• Record set:

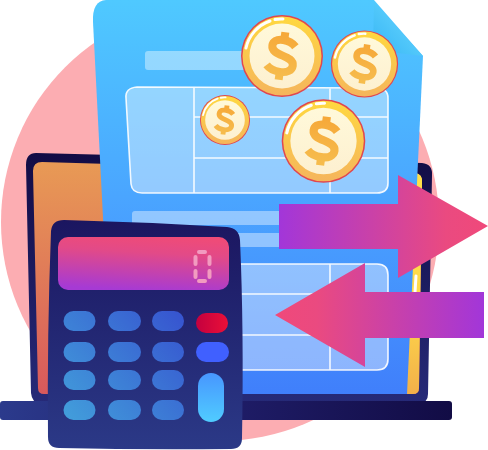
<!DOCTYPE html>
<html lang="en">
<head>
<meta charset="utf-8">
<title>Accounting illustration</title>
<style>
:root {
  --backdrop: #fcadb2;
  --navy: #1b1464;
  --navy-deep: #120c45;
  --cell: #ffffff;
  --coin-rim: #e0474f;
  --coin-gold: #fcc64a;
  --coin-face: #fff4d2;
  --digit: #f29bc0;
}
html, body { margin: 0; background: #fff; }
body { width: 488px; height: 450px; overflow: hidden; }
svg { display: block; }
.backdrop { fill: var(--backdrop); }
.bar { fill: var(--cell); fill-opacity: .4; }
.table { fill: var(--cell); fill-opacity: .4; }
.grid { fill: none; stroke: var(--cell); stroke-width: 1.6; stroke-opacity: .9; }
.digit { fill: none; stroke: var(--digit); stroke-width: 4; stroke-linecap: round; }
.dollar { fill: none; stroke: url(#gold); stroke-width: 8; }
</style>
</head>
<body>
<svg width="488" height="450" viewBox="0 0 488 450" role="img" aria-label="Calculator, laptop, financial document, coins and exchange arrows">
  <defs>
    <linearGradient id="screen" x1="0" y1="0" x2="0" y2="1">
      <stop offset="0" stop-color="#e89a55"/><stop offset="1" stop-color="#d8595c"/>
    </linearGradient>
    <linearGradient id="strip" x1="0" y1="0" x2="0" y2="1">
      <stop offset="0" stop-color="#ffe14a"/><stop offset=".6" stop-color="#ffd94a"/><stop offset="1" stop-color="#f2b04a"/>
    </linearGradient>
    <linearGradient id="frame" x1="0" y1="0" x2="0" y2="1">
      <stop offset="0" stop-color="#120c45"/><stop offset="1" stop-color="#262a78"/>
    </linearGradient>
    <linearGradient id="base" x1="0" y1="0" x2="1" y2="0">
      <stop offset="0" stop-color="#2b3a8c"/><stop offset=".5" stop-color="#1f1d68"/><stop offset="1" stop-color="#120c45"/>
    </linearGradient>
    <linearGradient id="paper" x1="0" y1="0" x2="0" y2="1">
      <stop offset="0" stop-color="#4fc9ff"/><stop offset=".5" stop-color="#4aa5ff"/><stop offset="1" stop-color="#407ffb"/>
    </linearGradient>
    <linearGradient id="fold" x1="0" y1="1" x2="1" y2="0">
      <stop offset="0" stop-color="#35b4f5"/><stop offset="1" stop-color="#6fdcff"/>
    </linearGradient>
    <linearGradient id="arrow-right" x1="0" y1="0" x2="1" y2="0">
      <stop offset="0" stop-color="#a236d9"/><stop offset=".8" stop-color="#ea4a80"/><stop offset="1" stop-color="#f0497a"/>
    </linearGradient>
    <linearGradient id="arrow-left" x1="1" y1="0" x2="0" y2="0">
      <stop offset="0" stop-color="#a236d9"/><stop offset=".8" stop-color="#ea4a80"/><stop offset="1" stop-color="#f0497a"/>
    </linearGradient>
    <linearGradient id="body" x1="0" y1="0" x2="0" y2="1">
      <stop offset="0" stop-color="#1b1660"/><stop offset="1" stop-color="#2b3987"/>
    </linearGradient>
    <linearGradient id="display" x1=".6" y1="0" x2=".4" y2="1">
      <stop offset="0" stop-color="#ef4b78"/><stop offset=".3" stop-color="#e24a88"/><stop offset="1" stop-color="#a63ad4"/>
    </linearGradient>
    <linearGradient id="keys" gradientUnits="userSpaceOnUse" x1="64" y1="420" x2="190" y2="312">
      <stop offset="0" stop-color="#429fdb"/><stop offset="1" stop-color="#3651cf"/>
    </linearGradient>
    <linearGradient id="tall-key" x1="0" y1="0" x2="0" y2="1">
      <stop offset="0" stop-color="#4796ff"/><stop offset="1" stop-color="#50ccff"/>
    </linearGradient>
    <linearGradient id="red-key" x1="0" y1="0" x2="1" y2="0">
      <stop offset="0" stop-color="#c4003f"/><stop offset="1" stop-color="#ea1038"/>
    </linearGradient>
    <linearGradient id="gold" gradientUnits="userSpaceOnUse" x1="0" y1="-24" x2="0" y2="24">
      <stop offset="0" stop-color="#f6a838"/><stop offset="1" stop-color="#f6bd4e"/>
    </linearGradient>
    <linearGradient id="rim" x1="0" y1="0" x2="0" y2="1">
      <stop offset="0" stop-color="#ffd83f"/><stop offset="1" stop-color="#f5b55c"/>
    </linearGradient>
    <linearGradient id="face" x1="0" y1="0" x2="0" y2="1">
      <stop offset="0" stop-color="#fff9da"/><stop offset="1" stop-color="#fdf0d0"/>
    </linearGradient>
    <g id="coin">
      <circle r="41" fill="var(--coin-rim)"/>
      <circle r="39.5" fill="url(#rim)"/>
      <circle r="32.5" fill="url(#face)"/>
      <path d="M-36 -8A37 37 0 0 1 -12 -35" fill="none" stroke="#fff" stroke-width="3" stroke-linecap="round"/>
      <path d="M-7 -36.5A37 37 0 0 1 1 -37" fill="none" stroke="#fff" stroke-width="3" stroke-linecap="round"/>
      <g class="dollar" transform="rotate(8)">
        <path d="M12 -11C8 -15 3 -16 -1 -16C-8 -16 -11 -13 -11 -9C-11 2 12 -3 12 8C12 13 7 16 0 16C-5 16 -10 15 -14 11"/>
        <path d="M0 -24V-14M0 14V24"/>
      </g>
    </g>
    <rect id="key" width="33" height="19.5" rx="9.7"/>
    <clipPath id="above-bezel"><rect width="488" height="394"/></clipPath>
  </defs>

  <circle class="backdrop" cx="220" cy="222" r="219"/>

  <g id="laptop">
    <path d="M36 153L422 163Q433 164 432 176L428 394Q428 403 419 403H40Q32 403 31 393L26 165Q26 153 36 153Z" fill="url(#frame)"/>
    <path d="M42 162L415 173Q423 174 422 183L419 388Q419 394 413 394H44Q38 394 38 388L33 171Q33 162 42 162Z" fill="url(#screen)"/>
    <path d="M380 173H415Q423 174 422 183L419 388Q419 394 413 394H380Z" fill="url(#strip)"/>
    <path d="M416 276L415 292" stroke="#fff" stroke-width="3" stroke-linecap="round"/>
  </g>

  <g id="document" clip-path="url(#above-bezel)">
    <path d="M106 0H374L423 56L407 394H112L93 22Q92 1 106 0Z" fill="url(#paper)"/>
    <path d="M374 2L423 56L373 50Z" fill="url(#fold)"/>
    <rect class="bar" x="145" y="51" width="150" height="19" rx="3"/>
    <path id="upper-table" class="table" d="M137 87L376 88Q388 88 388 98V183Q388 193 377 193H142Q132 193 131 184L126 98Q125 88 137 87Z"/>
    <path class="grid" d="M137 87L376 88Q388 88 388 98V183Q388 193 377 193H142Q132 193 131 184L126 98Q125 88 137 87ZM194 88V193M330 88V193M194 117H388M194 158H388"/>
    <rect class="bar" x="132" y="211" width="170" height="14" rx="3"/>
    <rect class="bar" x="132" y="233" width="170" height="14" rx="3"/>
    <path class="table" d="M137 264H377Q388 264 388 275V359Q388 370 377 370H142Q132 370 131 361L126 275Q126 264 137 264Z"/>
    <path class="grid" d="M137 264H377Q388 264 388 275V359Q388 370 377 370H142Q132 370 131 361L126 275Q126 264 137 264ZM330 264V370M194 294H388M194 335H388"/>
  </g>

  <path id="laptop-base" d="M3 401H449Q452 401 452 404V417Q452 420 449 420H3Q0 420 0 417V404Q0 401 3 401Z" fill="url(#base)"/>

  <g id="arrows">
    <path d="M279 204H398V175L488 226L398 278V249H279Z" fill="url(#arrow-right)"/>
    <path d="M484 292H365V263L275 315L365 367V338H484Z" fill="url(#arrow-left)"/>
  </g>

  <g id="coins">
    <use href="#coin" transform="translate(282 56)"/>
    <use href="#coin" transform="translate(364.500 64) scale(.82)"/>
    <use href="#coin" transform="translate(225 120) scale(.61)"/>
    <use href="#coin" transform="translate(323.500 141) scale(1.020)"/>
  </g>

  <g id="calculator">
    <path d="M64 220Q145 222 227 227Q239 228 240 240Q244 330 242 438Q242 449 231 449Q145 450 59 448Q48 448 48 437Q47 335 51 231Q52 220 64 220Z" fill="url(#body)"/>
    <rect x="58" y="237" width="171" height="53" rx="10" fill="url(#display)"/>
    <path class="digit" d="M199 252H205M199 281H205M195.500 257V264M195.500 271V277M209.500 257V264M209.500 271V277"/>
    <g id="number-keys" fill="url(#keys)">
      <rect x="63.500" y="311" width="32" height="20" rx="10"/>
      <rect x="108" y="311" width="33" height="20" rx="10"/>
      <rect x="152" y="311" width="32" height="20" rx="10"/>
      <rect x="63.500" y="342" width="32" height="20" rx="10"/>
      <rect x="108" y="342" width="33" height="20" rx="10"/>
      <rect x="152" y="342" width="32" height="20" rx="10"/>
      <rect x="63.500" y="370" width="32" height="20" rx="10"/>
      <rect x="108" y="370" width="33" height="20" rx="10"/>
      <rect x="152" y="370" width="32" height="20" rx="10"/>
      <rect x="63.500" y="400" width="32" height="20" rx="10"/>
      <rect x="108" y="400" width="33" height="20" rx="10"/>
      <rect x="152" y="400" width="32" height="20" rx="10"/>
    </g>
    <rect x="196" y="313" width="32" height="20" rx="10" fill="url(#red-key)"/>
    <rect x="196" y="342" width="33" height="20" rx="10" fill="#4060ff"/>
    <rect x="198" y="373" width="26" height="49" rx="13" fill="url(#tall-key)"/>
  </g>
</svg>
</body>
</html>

==

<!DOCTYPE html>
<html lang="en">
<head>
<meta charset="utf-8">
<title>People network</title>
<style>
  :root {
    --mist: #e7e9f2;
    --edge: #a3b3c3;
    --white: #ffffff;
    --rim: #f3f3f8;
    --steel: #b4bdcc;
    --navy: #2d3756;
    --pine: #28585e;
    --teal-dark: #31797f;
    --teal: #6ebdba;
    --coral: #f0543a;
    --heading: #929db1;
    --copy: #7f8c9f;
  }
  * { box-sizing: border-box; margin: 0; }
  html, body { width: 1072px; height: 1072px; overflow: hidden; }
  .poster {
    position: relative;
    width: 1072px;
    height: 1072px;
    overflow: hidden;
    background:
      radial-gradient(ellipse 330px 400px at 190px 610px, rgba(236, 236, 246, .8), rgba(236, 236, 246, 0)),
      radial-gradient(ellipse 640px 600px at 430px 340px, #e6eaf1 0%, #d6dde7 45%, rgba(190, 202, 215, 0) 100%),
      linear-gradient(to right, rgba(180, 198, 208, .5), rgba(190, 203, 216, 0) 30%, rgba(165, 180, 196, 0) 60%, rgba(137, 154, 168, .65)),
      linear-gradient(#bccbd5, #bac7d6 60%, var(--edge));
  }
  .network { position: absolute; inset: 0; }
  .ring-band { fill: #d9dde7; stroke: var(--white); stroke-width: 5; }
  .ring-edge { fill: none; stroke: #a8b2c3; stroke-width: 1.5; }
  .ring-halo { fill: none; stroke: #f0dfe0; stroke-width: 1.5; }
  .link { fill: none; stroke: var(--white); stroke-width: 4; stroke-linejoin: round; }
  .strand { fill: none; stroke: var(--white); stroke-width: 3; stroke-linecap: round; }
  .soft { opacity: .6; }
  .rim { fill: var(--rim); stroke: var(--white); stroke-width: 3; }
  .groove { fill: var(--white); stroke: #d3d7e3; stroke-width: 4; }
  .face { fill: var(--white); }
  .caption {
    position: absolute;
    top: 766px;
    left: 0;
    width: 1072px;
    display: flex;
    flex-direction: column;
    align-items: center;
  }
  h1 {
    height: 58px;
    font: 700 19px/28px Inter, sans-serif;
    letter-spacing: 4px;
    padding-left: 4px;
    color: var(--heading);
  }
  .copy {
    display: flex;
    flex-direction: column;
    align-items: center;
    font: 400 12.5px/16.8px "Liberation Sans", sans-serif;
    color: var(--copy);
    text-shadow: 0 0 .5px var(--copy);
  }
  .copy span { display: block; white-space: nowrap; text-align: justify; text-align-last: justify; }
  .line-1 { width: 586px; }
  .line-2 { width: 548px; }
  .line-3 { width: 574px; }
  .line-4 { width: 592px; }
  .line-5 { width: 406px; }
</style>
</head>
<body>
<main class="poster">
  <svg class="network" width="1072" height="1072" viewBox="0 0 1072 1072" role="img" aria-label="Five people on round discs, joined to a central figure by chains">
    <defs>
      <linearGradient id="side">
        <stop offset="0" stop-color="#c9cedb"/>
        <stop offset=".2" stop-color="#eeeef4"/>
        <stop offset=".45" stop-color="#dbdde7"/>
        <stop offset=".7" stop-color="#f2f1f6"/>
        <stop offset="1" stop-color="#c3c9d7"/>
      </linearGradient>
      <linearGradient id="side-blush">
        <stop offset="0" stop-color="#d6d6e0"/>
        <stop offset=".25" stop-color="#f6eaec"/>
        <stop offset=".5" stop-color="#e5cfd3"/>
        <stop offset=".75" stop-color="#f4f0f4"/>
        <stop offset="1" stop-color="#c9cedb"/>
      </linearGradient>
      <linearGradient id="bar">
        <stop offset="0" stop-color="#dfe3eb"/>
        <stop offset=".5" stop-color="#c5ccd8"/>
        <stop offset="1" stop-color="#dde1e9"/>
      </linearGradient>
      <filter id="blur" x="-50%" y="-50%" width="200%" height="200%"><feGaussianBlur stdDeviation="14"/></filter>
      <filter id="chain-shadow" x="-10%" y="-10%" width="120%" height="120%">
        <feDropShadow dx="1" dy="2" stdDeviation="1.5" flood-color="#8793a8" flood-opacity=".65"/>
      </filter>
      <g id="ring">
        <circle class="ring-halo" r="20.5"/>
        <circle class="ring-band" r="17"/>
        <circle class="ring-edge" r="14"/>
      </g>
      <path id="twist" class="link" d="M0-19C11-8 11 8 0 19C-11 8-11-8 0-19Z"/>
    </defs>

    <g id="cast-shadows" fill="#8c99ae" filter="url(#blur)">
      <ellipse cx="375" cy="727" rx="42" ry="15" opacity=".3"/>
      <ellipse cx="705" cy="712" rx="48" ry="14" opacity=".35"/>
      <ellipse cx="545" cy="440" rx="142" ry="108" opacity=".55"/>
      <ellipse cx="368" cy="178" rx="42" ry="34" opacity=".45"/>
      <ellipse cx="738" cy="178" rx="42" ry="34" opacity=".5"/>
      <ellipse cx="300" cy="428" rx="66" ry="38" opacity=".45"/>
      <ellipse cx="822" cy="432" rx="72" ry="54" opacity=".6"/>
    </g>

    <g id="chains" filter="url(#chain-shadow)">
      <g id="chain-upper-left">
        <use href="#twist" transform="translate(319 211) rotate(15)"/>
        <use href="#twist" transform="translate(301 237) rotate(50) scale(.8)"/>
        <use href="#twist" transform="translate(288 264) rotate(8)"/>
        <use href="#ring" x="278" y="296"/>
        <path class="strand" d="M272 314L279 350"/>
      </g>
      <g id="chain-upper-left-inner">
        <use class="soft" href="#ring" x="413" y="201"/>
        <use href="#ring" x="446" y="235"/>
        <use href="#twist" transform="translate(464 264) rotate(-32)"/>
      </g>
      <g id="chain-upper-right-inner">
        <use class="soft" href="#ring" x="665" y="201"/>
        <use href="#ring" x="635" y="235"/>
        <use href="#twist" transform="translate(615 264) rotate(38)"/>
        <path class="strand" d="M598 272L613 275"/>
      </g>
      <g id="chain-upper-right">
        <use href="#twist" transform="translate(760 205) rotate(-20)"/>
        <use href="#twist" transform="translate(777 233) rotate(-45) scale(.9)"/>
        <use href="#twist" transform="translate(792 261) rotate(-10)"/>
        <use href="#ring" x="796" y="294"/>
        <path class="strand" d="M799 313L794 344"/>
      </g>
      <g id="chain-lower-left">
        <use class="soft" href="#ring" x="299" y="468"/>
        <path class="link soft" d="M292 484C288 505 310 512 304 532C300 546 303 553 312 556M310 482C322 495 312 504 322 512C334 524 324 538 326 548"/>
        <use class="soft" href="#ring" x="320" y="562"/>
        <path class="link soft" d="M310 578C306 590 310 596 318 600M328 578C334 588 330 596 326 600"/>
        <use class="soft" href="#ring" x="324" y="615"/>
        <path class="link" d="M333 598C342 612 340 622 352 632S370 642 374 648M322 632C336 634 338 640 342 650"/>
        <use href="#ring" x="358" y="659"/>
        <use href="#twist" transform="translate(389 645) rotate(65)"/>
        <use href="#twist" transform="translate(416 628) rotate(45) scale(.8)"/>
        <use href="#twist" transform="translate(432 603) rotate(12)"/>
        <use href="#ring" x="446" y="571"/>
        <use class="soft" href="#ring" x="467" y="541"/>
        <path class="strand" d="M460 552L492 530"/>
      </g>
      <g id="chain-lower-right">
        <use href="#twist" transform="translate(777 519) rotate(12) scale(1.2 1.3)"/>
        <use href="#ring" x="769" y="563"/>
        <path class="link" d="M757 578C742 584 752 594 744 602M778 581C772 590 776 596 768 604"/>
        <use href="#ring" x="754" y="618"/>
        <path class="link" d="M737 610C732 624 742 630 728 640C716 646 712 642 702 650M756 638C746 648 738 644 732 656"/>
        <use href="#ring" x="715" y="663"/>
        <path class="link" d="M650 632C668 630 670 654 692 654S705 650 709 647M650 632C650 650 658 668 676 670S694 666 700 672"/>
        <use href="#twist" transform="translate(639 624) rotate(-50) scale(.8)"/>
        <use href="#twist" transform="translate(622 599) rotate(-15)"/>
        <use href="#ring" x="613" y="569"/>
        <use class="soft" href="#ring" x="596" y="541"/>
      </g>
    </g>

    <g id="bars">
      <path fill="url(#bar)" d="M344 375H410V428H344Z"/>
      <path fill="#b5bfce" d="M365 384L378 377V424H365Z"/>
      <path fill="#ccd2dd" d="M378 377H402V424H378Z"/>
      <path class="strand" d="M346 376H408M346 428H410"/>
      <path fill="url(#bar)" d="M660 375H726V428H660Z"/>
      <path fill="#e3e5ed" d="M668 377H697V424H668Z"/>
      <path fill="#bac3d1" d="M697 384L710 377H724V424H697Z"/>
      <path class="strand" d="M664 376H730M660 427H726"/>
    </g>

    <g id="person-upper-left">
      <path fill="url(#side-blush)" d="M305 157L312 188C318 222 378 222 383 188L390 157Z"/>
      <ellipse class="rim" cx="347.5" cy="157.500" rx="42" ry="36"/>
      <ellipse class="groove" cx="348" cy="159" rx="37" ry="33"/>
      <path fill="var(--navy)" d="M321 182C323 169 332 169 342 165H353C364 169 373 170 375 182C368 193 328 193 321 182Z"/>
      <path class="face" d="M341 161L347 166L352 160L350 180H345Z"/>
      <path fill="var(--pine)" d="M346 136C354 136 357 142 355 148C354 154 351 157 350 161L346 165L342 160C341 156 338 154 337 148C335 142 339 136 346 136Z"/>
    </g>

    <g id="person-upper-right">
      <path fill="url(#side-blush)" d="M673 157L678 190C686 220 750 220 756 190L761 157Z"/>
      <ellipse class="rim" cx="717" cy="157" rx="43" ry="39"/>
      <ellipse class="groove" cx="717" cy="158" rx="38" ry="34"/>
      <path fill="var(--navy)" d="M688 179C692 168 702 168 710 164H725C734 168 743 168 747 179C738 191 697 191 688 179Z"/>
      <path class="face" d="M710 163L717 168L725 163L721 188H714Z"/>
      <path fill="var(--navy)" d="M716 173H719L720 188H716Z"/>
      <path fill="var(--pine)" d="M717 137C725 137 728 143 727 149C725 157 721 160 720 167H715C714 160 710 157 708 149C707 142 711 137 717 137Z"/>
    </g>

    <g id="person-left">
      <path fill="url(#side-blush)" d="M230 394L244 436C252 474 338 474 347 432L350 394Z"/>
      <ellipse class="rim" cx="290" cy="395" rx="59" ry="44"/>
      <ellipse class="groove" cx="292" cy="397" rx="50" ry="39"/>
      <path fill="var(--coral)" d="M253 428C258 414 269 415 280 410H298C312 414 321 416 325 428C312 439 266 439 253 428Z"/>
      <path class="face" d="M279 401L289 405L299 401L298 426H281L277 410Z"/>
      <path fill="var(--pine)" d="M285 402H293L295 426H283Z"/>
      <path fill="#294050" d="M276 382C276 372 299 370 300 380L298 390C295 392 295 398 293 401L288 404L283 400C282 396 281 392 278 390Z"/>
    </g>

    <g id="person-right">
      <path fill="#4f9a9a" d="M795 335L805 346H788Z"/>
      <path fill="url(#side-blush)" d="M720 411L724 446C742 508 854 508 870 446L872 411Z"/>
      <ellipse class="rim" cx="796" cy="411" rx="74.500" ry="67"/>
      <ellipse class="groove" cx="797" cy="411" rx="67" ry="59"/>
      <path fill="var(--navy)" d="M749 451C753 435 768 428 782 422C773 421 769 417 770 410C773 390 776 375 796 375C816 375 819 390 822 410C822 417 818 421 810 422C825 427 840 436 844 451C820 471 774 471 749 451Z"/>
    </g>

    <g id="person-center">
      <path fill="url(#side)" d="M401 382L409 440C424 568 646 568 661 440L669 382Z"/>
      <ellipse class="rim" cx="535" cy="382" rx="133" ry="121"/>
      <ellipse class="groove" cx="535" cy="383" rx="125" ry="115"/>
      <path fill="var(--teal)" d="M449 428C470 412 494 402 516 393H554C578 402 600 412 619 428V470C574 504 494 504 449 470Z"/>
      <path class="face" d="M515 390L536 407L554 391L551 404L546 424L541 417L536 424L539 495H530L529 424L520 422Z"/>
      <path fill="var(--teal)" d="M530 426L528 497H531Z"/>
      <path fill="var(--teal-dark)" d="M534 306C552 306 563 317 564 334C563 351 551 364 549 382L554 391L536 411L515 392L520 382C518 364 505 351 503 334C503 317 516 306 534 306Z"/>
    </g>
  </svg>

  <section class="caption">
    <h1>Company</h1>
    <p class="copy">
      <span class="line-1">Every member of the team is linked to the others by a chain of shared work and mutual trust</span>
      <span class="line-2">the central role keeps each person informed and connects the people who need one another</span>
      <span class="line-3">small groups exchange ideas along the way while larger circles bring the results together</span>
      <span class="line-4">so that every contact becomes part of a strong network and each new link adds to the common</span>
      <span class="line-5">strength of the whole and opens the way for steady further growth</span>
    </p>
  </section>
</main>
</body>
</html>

• Assignment:
Give the number of lines in the records above that contain the word "exchange", and nothing more.

• Answer space:
2